Curious why The New York Times is wrong, both about what product placement is — and why Coors should be fretting?[more]
Though the term has come to represent the the (often derided) practice of brands paying cash to be worked into a film or TV series, product placement is much more.
A product placement occurs anytime a specific product is intentionally “placed” in a film. So, when the Times notes that “[Coors] was worked into the movie because of the burnt gold color of its can,” it means the branded product (Coors) was intentionally placed in the film.
For product placement to occur, money need not change hands. In fact, the most commonly cited cases of product placements, including FedEx in Castaway and Junior Mints in Seinfeld, saw no money exchange hands. Even Reese’s Pieces in E.T., the all-time most cited case of product placement, saw no payment.
As with fashion stylists and celebrities, brands have relationships with prop masters or Hollywood agencies that specialize in providing products to production designers for use in film. In many cases these products are “pre-cleared” for use, and that is the how they receive placement. Apple computers is a master of this non-paid product placement.
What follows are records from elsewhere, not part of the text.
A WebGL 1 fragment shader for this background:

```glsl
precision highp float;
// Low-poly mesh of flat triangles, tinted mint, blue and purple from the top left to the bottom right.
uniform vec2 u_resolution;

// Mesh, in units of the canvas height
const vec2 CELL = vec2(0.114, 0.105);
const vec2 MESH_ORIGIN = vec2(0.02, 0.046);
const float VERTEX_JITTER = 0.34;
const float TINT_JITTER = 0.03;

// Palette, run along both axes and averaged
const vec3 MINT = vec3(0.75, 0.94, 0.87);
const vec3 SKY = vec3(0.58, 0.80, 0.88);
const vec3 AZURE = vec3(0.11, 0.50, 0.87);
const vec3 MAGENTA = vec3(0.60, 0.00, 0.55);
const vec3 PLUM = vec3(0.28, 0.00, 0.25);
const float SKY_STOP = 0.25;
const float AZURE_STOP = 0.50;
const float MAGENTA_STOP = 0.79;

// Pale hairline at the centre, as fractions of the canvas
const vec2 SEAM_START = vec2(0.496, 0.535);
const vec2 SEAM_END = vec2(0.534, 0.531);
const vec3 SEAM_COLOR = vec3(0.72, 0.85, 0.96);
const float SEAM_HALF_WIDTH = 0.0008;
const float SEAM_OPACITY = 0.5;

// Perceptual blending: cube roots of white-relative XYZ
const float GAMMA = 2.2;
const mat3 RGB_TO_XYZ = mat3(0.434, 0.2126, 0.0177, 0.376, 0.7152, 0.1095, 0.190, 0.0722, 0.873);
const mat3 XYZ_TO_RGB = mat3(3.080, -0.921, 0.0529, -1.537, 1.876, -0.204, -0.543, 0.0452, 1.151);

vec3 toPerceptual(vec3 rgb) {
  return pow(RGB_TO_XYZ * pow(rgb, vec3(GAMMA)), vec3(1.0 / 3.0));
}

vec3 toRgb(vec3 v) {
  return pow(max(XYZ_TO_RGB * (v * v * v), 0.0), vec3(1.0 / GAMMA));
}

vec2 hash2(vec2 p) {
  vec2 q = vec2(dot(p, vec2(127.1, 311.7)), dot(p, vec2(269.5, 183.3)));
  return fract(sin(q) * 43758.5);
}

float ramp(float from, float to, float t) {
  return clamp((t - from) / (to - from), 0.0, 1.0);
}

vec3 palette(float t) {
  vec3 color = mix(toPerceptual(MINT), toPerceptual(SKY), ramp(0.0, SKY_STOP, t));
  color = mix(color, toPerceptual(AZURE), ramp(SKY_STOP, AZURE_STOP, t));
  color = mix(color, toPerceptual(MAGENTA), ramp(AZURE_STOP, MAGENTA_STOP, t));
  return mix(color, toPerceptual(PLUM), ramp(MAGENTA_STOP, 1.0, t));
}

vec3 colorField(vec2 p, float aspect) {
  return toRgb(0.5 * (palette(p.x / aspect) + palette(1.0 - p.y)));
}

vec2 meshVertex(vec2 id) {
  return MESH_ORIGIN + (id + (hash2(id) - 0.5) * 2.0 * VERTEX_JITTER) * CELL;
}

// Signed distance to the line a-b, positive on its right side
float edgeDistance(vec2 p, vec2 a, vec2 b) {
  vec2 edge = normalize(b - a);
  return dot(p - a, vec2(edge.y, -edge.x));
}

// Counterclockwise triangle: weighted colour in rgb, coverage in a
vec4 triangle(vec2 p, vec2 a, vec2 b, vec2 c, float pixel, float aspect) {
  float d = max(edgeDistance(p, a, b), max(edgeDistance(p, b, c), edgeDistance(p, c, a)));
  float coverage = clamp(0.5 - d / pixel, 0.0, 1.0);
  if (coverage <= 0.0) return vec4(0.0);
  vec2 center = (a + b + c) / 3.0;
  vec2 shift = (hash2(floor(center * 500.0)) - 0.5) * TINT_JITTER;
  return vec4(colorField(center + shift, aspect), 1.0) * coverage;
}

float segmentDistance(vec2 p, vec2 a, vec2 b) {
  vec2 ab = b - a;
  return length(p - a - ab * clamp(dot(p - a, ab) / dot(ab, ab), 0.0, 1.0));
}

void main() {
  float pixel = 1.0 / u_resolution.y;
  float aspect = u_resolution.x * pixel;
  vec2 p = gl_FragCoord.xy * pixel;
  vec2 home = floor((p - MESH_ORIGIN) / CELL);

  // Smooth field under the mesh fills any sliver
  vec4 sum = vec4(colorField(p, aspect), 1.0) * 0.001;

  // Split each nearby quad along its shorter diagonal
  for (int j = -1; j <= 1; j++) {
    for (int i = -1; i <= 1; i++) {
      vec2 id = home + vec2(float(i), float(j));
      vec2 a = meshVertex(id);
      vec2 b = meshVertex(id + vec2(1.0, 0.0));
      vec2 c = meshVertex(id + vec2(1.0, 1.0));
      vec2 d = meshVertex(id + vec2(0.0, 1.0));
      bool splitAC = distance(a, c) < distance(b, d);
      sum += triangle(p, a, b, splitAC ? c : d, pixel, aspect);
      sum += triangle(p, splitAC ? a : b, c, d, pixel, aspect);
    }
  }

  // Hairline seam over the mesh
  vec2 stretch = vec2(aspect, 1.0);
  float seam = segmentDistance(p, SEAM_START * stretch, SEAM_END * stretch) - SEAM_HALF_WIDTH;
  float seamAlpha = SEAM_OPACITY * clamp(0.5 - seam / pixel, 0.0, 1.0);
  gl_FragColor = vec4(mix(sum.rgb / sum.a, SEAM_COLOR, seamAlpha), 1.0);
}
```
So while paid product placement is becoming more common, unpaid placement is — contrary to popular, and the New York Times‘, opinion — still the norm.
Finally, the Times notes that “Coors did not respond to requests for comment, perhaps because the cameo in Tron: Legacy is tiny compared with what remains its cinematic claim to fame, Smokey and the Bandit.” But it is far more likely that Coors (and Disney) will not respond for comment on the placement in the hopes that attention to it goes away.
You see, Coors is a beer. Disney Studio’s Tron: Legacy is rated PG (i.e., very children-friendly). And Coors should have already learned its lesson four years ago when the “Silver Bullet” was protested (and sued) over its heavy involvement in the PG-13 Scary Movie franchise. See the Tron:Legacy clip with the Coors placement, below:
Maybe Tron: Legacy should have stuck with the product placement in the original Tron: Pepsi (below).